[Saved entries]
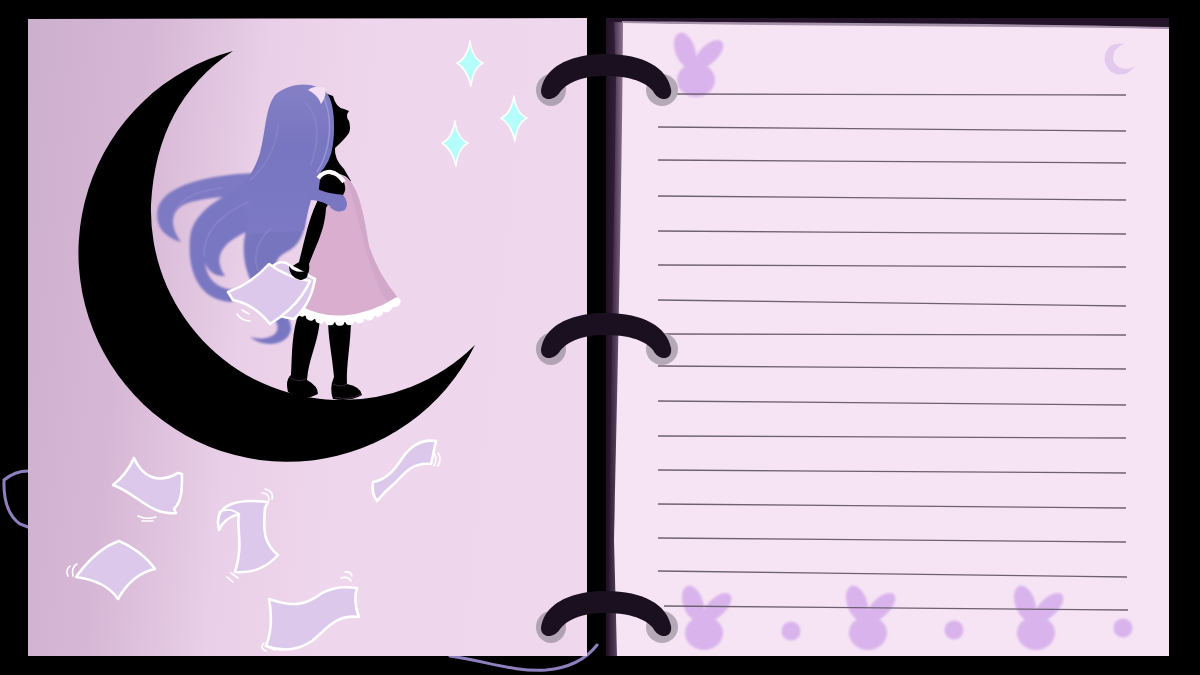
<!DOCTYPE html>
<html lang="en">
<head>
<meta charset="utf-8">
<title>Moonlit notebook</title>
<style>
:root{--night:#000;--page-pink:#eed6ec;--page-shade:#cfb0cf;--paper:#f6e4f4;--rule:#6d6072;--ring:#1a1020;--hole:#b3a6b8;--bunny:#d9b4ec;--hair:#7a77c2;--hair-light:#908ace;--dress:#d9aecf;--sheet:#dcc8ea;--star:#b4fffb;--white:#fff;--ribbon:#8f80bd}
*{box-sizing:border-box}
html,body{margin:0;width:1200px;height:675px;overflow:hidden;background:var(--night)}
.notebook{position:relative;width:1200px;height:675px;overflow:hidden;background:var(--night)}
.notebook svg{position:absolute;inset:0;display:block}
.rules{stroke:var(--rule);stroke-width:1.3}
.sheet{fill:var(--sheet);stroke:var(--white);stroke-width:2.6;stroke-linejoin:round;stroke-linecap:round}
.flutter{fill:none;stroke:var(--white);stroke-width:1.6;stroke-linecap:round}
.hair{fill:var(--hair)}
.strand{fill:none;stroke:var(--hair-light);stroke-width:2;stroke-linecap:round;opacity:.5}
.star{fill:var(--star);stroke:var(--white);stroke-width:1.6;stroke-linejoin:round}
.ribbon{fill:none;stroke:var(--ribbon);stroke-width:3;stroke-linecap:round}
.bunny{fill:var(--bunny)}
</style>
</head>
<body>
<main class="notebook">
<svg width="1200" height="675" viewBox="0 0 1200 675" role="img" aria-label="Open ring notebook: a long-haired girl stands on a crescent moon on the left, lined paper with bunnies on the right">
<defs>
<linearGradient id="page-light" x1="0" y1="0" x2="1" y2=".12">
<stop offset="0" stop-color="#cdafce"/><stop offset=".22" stop-color="#d6b7d5"/><stop offset=".43" stop-color="#e9cfe7"/><stop offset=".62" stop-color="#eed6ec"/><stop offset="1" stop-color="#efd8ee"/>
</linearGradient>
<linearGradient id="gutter-shade">
<stop offset="0" stop-color="#1c0f22"/><stop offset=".5" stop-color="#4c3552"/><stop offset="1" stop-color="#8d7592"/>
</linearGradient>
<linearGradient id="hair-tone" x1="0" y1="0" x2="0" y2="1">
<stop offset="0" stop-color="#8580c6"/><stop offset=".4" stop-color="#7876c0"/><stop offset="1" stop-color="#7d79c5"/>
</linearGradient>
<filter id="soft" x="-20%" y="-20%" width="140%" height="140%"><feGaussianBlur stdDeviation="1"/></filter>
<filter id="mist" x="-30%" y="-30%" width="160%" height="160%"><feGaussianBlur stdDeviation="2.2"/></filter>
<g id="bunny" class="bunny">
<ellipse cx="23" cy="48" rx="19" ry="17"/>
<ellipse cx="12" cy="18" rx="10" ry="18" transform="rotate(-18 12 18)"/>
<ellipse cx="36" cy="22" rx="9" ry="18" transform="rotate(46 36 22)"/>
<ellipse cx="22" cy="34" rx="11" ry="9"/>
</g>
<path id="star" class="star" d="M0-23Q2-6 13-1Q3 4 1 22Q-3 5-13-1Q-3-5 0-23Z"/>
<g id="ring">
<ellipse cx="-55" cy="35" rx="15" ry="16" fill="#b1a3b4"/>
<ellipse cx="56" cy="35" rx="16" ry="16" fill="#b5a9b8"/>
<path d="M-65 36C-62 13-38-1 0-1S61 13 65 34C67 46 53 48 47 36C38 25 19 21 0 21S-37 25-46 37C-52 47-65 46-65 36Z" fill="#1a1020"/>
</g>
</defs>

<g id="ribbons" class="ribbon">
<path d="M28 471Q15 471 4 480Q3 512 20 524L28 527"/>
<path d="M450 656C490 662 514 672 546 670Q580 667 597 645"/>
</g>

<g id="left-page">
<path d="M28 19L587 18V656H28Z" fill="url(#page-light)"/>
</g>

<g id="right-page">
<path d="M606 18H1169V656H606Z" fill="#f6e4f4"/>
<path d="M606 18H623C622 190 617 400 614 540L617 656H606Z" fill="url(#gutter-shade)"/>
<path d="M616 80C614 260 609 420 609 656H606V19H614Z" fill="#25152b" opacity=".7"/>
<path d="M606 18H1169V28C1040 25 850 25 606 22Z" fill="#23142a"/>
<path d="M622 23C760 26 1000 26 1169 29V27C1000 23 780 23 622 21Z" fill="#a690aa"/>
</g>

<g id="bunnies" filter="url(#soft)">
<use href="#bunny" x="673" y="32"/>
<use href="#bunny" x="681" y="585"/>
<use href="#bunny" x="845" y="585"/>
<use href="#bunny" x="1013" y="585"/>
<g class="bunny"><circle cx="791" cy="631" r="9.5"/><circle cx="954" cy="630" r="9.5"/><circle cx="1123" cy="628" r="9.5"/></g>
</g>
<path id="small-moon" d="M1124 44C1110 41 1103 51 1105 62C1109 77 1126 79 1135 66C1126 72 1114 68 1113 58Q1113 48 1124 44Z" fill="#e3c9ee"/>

<g id="writing-lines" class="rules">
<path d="M669 94L1126 95M658 127L1126 131M658 160L1126 163M658 196L1126 200M658 231L1126 234M658 265L1126 267M658 300L1126 306M662 334L1126 335M658 366L1126 369M658 401L1126 405M658 436L1126 438M658 470L1126 473M658 504L1126 508M658 538L1126 542M658 571L1127 577M664 606L1128 610"/>
</g>

<path id="crescent-moon" d="M233 51A209 209 0 1 0 475 345A190 190 0 0 1 335 400A190 190 0 0 1 151 205Q156 102 233 51Z"/>

<g id="stars">
<use href="#star" x="470" y="64"/><use href="#star" x="514" y="119"/><use href="#star" x="455" y="144"/>
</g>

<g id="girl">
<g id="legs">
<path d="M299 313L320 317C319 342 309 356 307 380Q318 386 318 394Q304 402 288 392Q285 380 291 375C292 352 292 330 299 313Z"/>
<path d="M328 318L351 318C351 344 346 364 347 384Q361 387 362 395Q350 402 333 399Q329 388 334 377C332 354 328 338 328 318Z"/>
<path d="M289 377Q297 383 306 379M333 384Q341 388 347 384M335 397Q350 401 361 394" fill="none" stroke="#34283a" stroke-width="1"/>
</g>
<path id="face" d="M322 92L333 96Q336 108 344 109L349 111Q345 116 349 121Q351 128 349 133Q344 140 335 148Q334 159 344 169L351 181L320 190Z"/>
<path id="hair-tips" class="hair" d="M262 284C270 306 292 312 291 329C289 345 265 349 250 337C270 342 282 333 276 322Q267 312 256 300Z" filter="url(#soft)"/>
<path id="dress" d="M323 182Q330 169 345 176C359 186 364 215 369 246Q379 276 399 299Q391 312 367 318Q333 324 300 311C305 275 309 231 323 182Z" fill="#d9aecf"/>
<path d="M345 176C359 186 364 215 369 246Q379 276 399 299L389 305C365 270 360 215 345 176Z" fill="#cfa6c9" opacity=".6"/>
<path id="lace" d="M299 309C324 323 360 324 397 301" fill="none" stroke="#fff" stroke-width="7" stroke-linecap="round"/>
<path d="M301 312C326 326 362 327 398 301" fill="none" stroke="#fff" stroke-width="8" stroke-linecap="round" stroke-dasharray="1 9"/>
<g id="long-hair">
<g filter="url(#soft)">
<path d="M270 173C222 172 165 182 158 208C154 226 164 237 181 242C169 225 169 208 191 202C222 194 255 198 281 188Z" fill="#7d79c3"/>
<path d="M267 180C235 187 192 208 190 238C187 269 198 301 232 302L244 290C215 292 207 277 205 263Q211 277 225 276C213 259 220 244 246 232L290 195Z" fill="#7a77c2"/>
<path d="M254 215C237 238 244 271 254 286L281 273C274 264 274 258 290 250C306 240 307 218 306 199Z" fill="#7774be"/>
</g>
<path d="M275 95C289 82 313 81 326 92C335 102 335 128 333 144Q331 162 319 174C322 184 331 190 341 193Q350 202 345 210Q337 214 330 207Q335 204 332 200L314 189C309 207 306 219 304 230C285 234 258 230 246 237C250 218 245 197 238 187Q252 178 260 153C266 130 265 109 275 95Z" fill="url(#hair-tone)"/>
<g class="strand">
<path d="M172 219Q177 193 222 188M204 256Q203 222 248 202M258 270Q250 248 270 229M306 103Q325 124 311 164M278 125Q275 158 251 179"/>
</g>
<path d="M324 98C333 119 331 151 317 172" fill="none" stroke="#9b96d4" stroke-width="1.5"/>
</g>
<path id="hair-bow" d="M308 90Q316 84 325 88Q327 96 321 104Q318 95 308 90Z" fill="#f5dff2"/>
<g id="arm">
<path d="M320 180Q331 170 343 180Q348 190 342 196Q333 194 326 208C325 231 315 247 309 264Q311 277 300 279Q286 277 291 267L299 262C305 239 308 221 317 202Z"/>
<path id="sleeve-trim" d="M318 178Q331 164 344 182" fill="none" stroke="#fff" stroke-width="4"/>
<path d="M311 185C321 193 335 194 343 195Q350 204 344 210Q336 214 330 206Q320 200 309 200Z" fill="#7a77c2"/>
</g>
<g id="held-papers">
<path class="sheet" d="M273 266Q282 258 292 267L315 279Q311 304 294 319Q278 317 266 310Z"/>
<path class="sheet" d="M228 292Q251 284 269 264Q288 278 310 281Q299 306 270 324Q254 304 233 300Z"/>
<path class="flutter" d="M237 314Q242 321 250 321M242 310L249 314"/>
<path d="M289 266Q294 274 307 271Q310 279 300 280Q289 277 289 266Z"/>
</g>
</g>

<g id="loose-papers">
<path class="sheet" d="M134 458C142 476 157 485 178 473L182 474C182 490 182 501 174 509L176 513C151 516 136 493 113 485Q127 474 134 458Z"/>
<path class="flutter" d="M138 516Q146 520 156 517M142 521H153"/>
<path class="sheet" d="M76 577Q96 549 119 541Q142 551 155 569Q132 574 118 599Q106 581 76 577Z"/>
<path class="flutter" d="M77 564Q71 567 73 576M70 566Q65 570 68 576"/>
<path class="sheet" d="M219 530C213 506 233 498 268 502L265 508C263 531 264 544 278 555Q261 574 235 572C244 546 236 526 239 514Q224 518 219 530Z"/>
<path class="flutter" d="M239 514Q230 507 219 512M262 493Q269 493 269 500M265 489Q274 491 272 499M231 573L238 578M227 577L233 582"/>
<path class="sheet" d="M373 482C385 480 393 472 401 460Q415 438 436 441L431 464C414 462 405 472 396 482Q385 491 377 501Q371 493 373 482Z"/>
<path class="flutter" d="M434 453Q438 459 434 466M438 453Q442 459 438 466"/>
<path class="sheet" d="M269 599C292 607 305 606 322 593Q337 585 357 588Q353 602 359 617C335 614 326 630 312 641Q291 655 266 646Q274 626 269 599Z"/>
<path class="flutter" d="M341 578Q348 576 351 581M345 572Q351 571 352 576M264 643Q259 648 266 651M270 648L275 650"/>
</g>

<g id="binder-rings">
<use href="#ring" x="606" y="55"/><use href="#ring" x="606" y="314"/><use href="#ring" x="606" y="592"/>
</g>
</svg>
</main>
</body>
</html>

### Work instruction
Search the entries for the word "ribbon" and pick out every line that holds it.

### Answer section
:root{--night:#000;--page-pink:#eed6ec;--page-shade:#cfb0cf;--paper:#f6e4f4;--rule:#6d6072;--ring:#1a1020;--hole:#b3a6b8;--bunny:#d9b4ec;--hair:#7a77c2;--hair-light:#908ace;--dress:#d9aecf;--sheet:#dcc8ea;--star:#b4fffb;--white:#fff;--ribbon:#8f80bd}
.ribbon{fill:none;stroke:var(--ribbon);stroke-width:3;stroke-linecap:round}
<g id="ribbons" class="ribbon">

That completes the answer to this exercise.